    Research for this book consists of interviews with stakeholders conducted during 2005 in six Pacific island countries: Papua New Guinea, Solomon Islands, Marshall Islands, Kiribati, Cook Islands and Fiji (Map 1.1).⁴ It also draws on the plethora...

  2. Almost without exception, Pacific islanders interviewed and documents analysed for this project indicated a strong motivation towards capturing more of the wealth generated by regional tuna resources in the domestic economies of Pacific island countries. Interviews and documents used in this project assumed that the two main ways in which Pacific island countries could do this were: i) domestic industry development, and ii) maximising returns from distant water fleets.

    In this study, we use examples of domestic tuna industries in Pacific island countries to highlight strategies that are likely to lead to the kinds of domestic industry development that will...

  3. Case studies
    • 3 Cook Islands (pp. 65-89)

      After frequent contact by Spanish, British and French explorers from 1595, Cook Islands was named by Russian cartographers in the early 1800s in honour of the British Captain James Cook. Cook Islands was formally annexed by New Zealand in 1900 and gained independence in 1965. The country is self-governing in association with New Zealand and Cook Islanders have rights to New Zealand citizenship. About 50–70,000 Cook Islanders live in New Zealand and about 10,000 in Australia.

      The Secretariat of the Pacific Community (SPC) estimated a total allowable catch (TAC) for the Cook Islands Exclusive Economic Zone (EEZ) of 44,000mt...

    • 4 Fiji (pp. 90-116)

      Fiji is made up of about 800 islands and islets, of which about 110 are inhabited. Fiji was a British colony between 1874 (with the island of Rotuma added in 1881) and 1970. Suva was the centre for British colonialism in the Pacific region, a status that set Fiji up to be the ʹgateway to the Pacificʹ after decolonisation. It remains a hub for the Pacific. Several important regional initiatives, such as the Pacific Islands Forum Secretariat and the University of the South Pacific, are based in Suva. The British allowed colonial plantation owners to import large numbers of indentured...

    • 5 Kiribati (pp. 117-147)

      Kiribati is made up of 33 main islands in three groups: the Gilbert Group, the Phoenix Group and the Line Islands. Along with what is now Tuvalu, these islands were part of the British colonial territory Gilbert and Ellice Islands. The Gilbert, Phoenix and Line Islands groups are spread across 5,000km of the Pacific Ocean from just east of Nauru to south of Hawaiʹi, separated by stretches of international waters and the Exclusive Economic Zones (EEZs) of other countries. The ratio of land to water surface area in Kiribati is 1:4,377. Most of the islands are low lying, about one...

    • 6 Marshall Islands (pp. 148-169)

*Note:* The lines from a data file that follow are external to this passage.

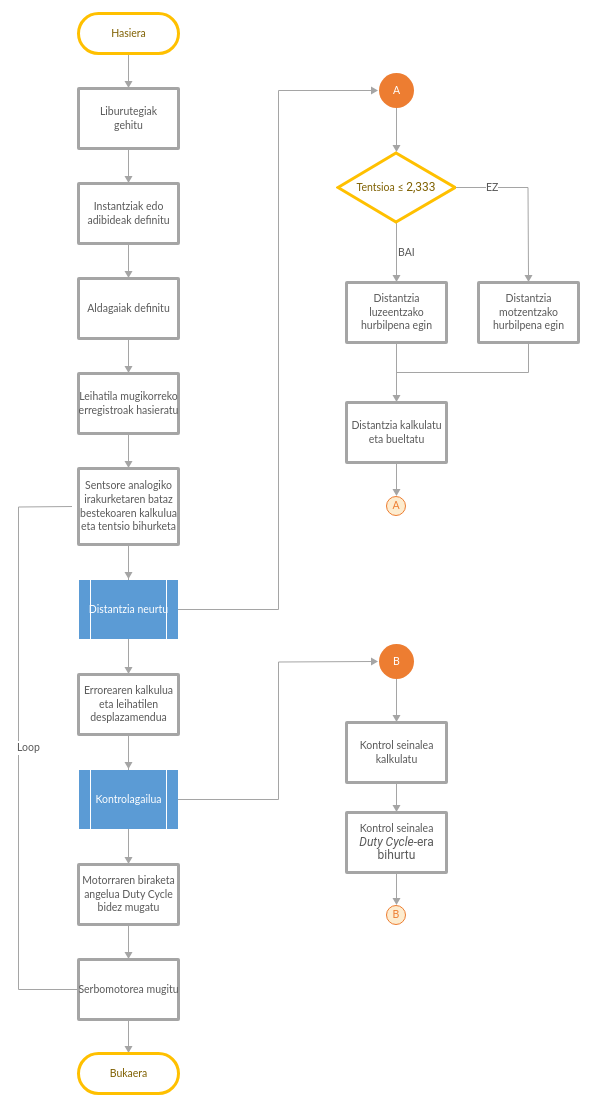
<!DOCTYPE html>
<html lang="eu">
<head>
<meta charset="utf-8">
<title>Fluxu-diagrama</title>
<style>
:root {
  --paper: #ffffff;
  --line: #a5a5a5;
  --text: #595959;
  --gold: #ffc000;
  --gold-text: #7f6000;
  --blue: #5b9bd5;
  --orange: #ed7d31;
  --cream: #fdeccf;
}
* { box-sizing: border-box; margin: 0; padding: 0; }
html, body { width: 592px; height: 1107px; overflow: hidden; background: var(--paper); }
.flowchart {
  position: relative; width: 592px; height: 1107px;
  font: 10.5px/13.6px Lato, Carlito, sans-serif; color: var(--text);
}
.connectors { position: absolute; left: 0; top: 0; }
.connectors .wires { fill: none; stroke: var(--line); stroke-width: 1; }
.connectors .heads { fill: var(--line); }
.node {
  position: absolute; left: var(--x); top: var(--y);
  display: flex; align-items: center; justify-content: center;
  text-align: center; white-space: nowrap;
}
.step { width: 103px; height: 63px; border: 3px solid var(--line); border-radius: 2px; background: var(--paper); }
.step.tall { height: 79px; }
.terminal { width: 103px; height: 43px; border: 3px solid var(--gold); border-radius: 22px; background: var(--paper); color: var(--gold-text); }
.subroutine { width: 99px; height: 59px; background: var(--blue); color: var(--paper); }
.subroutine::before { content: ""; position: absolute; left: 11px; right: 11px; top: 0; bottom: 0; border: solid var(--paper); border-width: 0 1px; }
.entry { width: 35px; height: 35px; border-radius: 50%; background: var(--orange); color: var(--paper); }
.exit { width: 20px; height: 20px; border-radius: 50%; border: 1px solid var(--orange); background: var(--cream); color: var(--orange); }
.decision { width: 120px; height: 73px; color: var(--gold-text); }
.decision svg { position: absolute; left: 0; top: 0; }
.decision span { position: relative; }
.wide { font-family: Roboto, "Liberation Sans", sans-serif; font-size: 12px; }
.label { position: absolute; left: var(--x); top: var(--y); background: var(--paper); white-space: nowrap; }
</style>
</head>
<body>
<main class="flowchart">
  <svg class="connectors" width="592" height="1107" viewBox="0 0 592 1107" aria-hidden="true">
    <defs><path id="head" d="M-4 -7H4L0 0Z"/></defs>
    <g class="wires">
      <path d="M128.5 54V1050"/>
      <path d="M78 989.5H18.5V507L72 506.5"/>
      <path d="M178 609.5H278.5V90.5H372"/>
      <path d="M178 799.5H278.5V662L372 661.5"/>
      <path d="M396.5 107V148M396.5 222V276M396.5 343V396M396.5 463V490"/>
      <path d="M455 187.5H528L528.5 276M528.5 343V372.5H396.5"/>
      <path d="M396.5 678V716M396.5 783V806M396.5 873V899"/>
    </g>
    <g class="heads">
      <use href="#head" x="128.5" y="88"/>
      <use href="#head" x="128.5" y="183"/>
      <use href="#head" x="128.5" y="278"/>
      <use href="#head" x="128.5" y="373"/>
      <use href="#head" x="128.5" y="468"/>
      <use href="#head" x="128.5" y="579"/>
      <use href="#head" x="128.5" y="674"/>
      <use href="#head" x="128.5" y="769"/>
      <use href="#head" x="128.5" y="864"/>
      <use href="#head" x="128.5" y="959"/>
      <use href="#head" x="128.5" y="1053"/>
      <use href="#head" x="396.5" y="152"/>
      <use href="#head" x="396.5" y="282"/>
      <use href="#head" x="528.5" y="282"/>
      <use href="#head" x="396.5" y="402"/>
      <use href="#head" x="396.5" y="496"/>
      <use href="#head" x="396.5" y="722"/>
      <use href="#head" x="396.5" y="812"/>
      <use href="#head" x="396.5" y="905"/>
      <use href="#head" transform="translate(378 90.5) rotate(-90)"/>
      <use href="#head" transform="translate(378 661.5) rotate(-90)"/>
    </g>
  </svg>

  <section aria-label="Programa nagusia">
    <div class="node terminal" style="--x:77px;--y:12px">Hasiera</div>
    <div class="node step" style="--x:77px;--y:87px">Liburutegiak<br>gehitu</div>
    <div class="node step" style="--x:77px;--y:182px">Instantziak edo<br>adibideak definitu</div>
    <div class="node step" style="--x:77px;--y:277px">Aldagaiak definitu</div>
    <div class="node step" style="--x:77px;--y:372px">Leihatila mugikorreko<br>erregistroak hasieratu</div>
    <div class="node step tall" style="--x:77px;--y:467px">Sentsore analogiko<br>irakurketaren bataz<br>bestekoaren kalkulua<br>eta tentsio bihurketa</div>
    <div class="node subroutine" style="--x:79px;--y:580px">Distantzia neurtu</div>
    <div class="node step" style="--x:77px;--y:673px">Errorearen kalkulua<br>eta leihatilen<br>desplazamendua</div>
    <div class="node subroutine" style="--x:79px;--y:770px">Kontrolagailua</div>
    <div class="node step" style="--x:77px;--y:863px">Motorraren biraketa<br>angelua Duty Cycle<br>bidez mugatu</div>
    <div class="node step" style="--x:77px;--y:958px">Serbomotorea mugitu</div>
    <div class="node terminal" style="--x:77px;--y:1052px">Bukaera</div>
    <span class="label" style="--x:17px;--y:741px">Loop</span>
  </section>

  <section aria-label="A azpirrutina">
    <div class="node entry" style="--x:379px;--y:73px">A</div>
    <div class="node decision" style="--x:336px;--y:151px">
      <svg width="120" height="73" viewBox="0 0 120 73" aria-hidden="true"><polygon points="2,36.5 60,2 119,36.5 60,71" fill="#ffffff" stroke="#ffc000" stroke-width="3"/></svg>
      <span>Tentsioa ≤ <span class="wide">2,333</span></span>
    </div>
    <span class="label" style="--x:486px;--y:181px">EZ</span>
    <span class="label" style="--x:398px;--y:246px">BAI</span>
    <div class="node step" style="--x:345px;--y:281px">Distantzia<br>luzeentzako<br>hurbilpena egin</div>
    <div class="node step" style="--x:477px;--y:281px">Distantzia<br>motzentzako<br>hurbilpena egin</div>
    <div class="node step" style="--x:345px;--y:401px">Distantzia kalkulatu<br>eta bueltatu</div>
    <div class="node exit" style="--x:386px;--y:496px">A</div>
  </section>

  <section aria-label="B azpirrutina">
    <div class="node entry" style="--x:379px;--y:644px">B</div>
    <div class="node step" style="--x:345px;--y:721px">Kontrol seinalea<br>kalkulatu</div>
    <div class="node step" style="--x:345px;--y:811px"><p>Kontrol seinalea<br><span class="wide"><em>Duty Cycle</em>-era<br>bihurtu</span></p></div>
    <div class="node exit" style="--x:386px;--y:905px">B</div>
  </section>
</main>
</body>
</html>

      The Republic of the Marshall Islands is made up of 29 coral atolls and five single islands from just north of the equator to 15°N latitude (Figure 6.1) (Chapman 2004a). The atoll geomorphology (narrow ribbons of land around lagoons) means there has been a limited range of agriculture possible and there have often been shortages of fresh water for agriculture and domestic use. Most areas rely on lenses of fresh water in the ground of the atolls and any rainwater that can be caught. The marginality of Marshall Islandsʹ land for human habitation means the Marshallese have historically relied considerably...

    • 7 Papua New Guinea (pp. 170-200)

      Of the countries included in this study, Papua New Guinea is the largest in terms of land size and population. It is made up of one very large mountainous island shared with the Indonesian-controlled West Papua to the west, with numerous smaller islands to the north and east. The most striking characteristic of PNG society is its diversity. There are hundreds of distinct language and cultural groups, with differences in facial features and skin colour between peoples of the Highlands, south coast, the islands and Bougainville. Before World War I, the northern part of what is now Papua New Guinea...

    • 8 Solomon Islands (pp. 201-236)

      Solomon Islands is made up of a double chain of six main islands surrounded by many smaller ones, and several groups of outlying islands, stretched over 1,300 kilometres. The large islands are volcanic with fertile soil and plentiful fresh water sources, while some of the smaller islands are atolls with less rich soil and limited supplies of fresh water.

      When the British Solomon Islands Protectorate was granted independence in 1978, most of the economy was still non-cash and based in village production. In 1999, about 85 per cent of the population lived in rural areas, while 12 per cent lived...